6. The appeal of defendant No. 2 therefore succeeds and the decree will have to be modified. The order of the Court below is for payment by the defendants to the plaintiff of Rs. 970, together with interest on Rs. 650 at eighteen per cent. per annum from the date of the suit and costs, and that on their failure to pay the plaintiff should apply for a final decree for the sale of the mortgaged property. In view of our finding that defendant No. 2 is entitled to subrogation, the liberty given to the plaintiff to apply for sale must be made subject to the modification that he pays defendant No. 2 Rs. 800, (which is the amount paid by defendant No. 2 in satisfaction of the second mortgage) together with interest at six per cent. from June 2, 1936, to the date of payment. That means the plaintiff will not be entitled to apply for a final decree for sale of the mortgaged property unless and until he pays this amount.
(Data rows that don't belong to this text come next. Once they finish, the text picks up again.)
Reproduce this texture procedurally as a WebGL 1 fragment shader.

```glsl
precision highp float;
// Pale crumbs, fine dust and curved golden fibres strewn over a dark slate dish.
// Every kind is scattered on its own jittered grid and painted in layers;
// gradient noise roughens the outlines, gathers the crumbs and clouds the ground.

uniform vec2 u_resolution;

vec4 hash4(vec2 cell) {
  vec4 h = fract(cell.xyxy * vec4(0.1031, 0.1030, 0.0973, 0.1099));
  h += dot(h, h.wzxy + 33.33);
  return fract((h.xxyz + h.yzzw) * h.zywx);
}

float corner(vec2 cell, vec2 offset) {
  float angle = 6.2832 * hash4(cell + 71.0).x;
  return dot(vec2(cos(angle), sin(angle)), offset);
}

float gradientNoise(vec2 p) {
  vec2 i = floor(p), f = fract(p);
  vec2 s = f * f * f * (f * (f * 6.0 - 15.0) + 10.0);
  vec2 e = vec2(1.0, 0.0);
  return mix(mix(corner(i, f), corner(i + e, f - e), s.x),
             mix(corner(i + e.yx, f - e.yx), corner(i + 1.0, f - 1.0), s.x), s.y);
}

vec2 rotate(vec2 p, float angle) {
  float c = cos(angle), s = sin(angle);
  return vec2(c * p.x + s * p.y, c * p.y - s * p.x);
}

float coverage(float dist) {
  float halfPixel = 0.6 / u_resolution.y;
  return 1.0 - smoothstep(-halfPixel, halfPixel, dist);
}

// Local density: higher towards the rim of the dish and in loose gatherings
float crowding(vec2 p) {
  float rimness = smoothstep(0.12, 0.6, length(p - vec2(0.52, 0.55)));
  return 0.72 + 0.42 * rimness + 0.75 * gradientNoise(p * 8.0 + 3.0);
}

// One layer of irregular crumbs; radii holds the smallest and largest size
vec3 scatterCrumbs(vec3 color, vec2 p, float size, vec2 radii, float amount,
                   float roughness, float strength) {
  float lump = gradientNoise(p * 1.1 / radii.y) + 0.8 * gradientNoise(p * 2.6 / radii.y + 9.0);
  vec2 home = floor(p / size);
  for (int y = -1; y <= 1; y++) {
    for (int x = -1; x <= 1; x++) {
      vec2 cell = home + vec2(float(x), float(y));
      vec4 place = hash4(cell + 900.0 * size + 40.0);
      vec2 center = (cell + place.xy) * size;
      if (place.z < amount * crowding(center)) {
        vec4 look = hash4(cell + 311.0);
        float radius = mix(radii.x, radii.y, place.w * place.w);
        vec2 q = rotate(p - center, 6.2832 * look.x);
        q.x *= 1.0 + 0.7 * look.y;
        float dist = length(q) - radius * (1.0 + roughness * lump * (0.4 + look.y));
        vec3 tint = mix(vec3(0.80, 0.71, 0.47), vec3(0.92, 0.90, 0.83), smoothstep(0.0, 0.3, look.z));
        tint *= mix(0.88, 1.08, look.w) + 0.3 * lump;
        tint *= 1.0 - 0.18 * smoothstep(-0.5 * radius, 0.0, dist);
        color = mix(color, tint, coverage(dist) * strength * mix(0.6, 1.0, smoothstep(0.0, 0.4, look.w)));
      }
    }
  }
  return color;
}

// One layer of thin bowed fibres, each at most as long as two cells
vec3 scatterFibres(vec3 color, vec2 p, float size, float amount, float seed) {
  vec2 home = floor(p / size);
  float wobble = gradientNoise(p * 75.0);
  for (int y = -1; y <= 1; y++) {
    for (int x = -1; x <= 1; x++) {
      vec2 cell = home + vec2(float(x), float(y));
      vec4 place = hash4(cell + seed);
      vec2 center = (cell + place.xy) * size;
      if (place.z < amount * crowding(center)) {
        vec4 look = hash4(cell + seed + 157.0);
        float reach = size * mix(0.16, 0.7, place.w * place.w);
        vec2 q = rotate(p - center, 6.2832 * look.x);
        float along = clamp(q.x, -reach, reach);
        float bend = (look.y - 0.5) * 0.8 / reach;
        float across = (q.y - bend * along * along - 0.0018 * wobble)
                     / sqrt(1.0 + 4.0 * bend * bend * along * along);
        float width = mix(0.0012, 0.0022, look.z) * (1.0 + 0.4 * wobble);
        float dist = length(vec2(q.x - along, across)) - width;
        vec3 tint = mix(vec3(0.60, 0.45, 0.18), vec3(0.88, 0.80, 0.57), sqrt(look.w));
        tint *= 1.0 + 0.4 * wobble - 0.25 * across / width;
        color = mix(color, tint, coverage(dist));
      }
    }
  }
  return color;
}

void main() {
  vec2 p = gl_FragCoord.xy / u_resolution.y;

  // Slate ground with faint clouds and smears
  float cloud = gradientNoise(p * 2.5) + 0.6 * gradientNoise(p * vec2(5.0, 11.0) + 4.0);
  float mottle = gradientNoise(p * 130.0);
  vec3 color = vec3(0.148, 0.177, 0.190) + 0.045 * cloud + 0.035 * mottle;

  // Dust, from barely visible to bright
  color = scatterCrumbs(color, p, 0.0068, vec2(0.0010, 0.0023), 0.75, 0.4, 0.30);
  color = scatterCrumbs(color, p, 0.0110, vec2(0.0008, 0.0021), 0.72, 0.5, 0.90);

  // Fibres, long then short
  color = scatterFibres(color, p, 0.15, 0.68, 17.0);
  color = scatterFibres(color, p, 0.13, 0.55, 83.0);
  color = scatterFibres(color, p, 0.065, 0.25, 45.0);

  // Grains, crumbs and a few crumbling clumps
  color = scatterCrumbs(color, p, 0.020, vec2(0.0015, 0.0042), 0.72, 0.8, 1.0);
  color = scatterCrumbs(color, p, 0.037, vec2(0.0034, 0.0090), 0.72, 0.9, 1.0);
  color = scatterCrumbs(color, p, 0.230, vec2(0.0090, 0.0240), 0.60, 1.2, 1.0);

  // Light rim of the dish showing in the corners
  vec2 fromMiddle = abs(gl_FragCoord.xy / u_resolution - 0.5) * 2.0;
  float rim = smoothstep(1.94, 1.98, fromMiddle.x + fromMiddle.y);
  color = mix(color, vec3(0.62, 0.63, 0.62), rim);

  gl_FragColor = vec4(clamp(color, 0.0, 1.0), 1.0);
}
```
The order of costs in the trial Court will stand. But defendant No. 2 is entitled to his costs in this Court and in the lower appellate Court from the plaintiff respondent No. 1.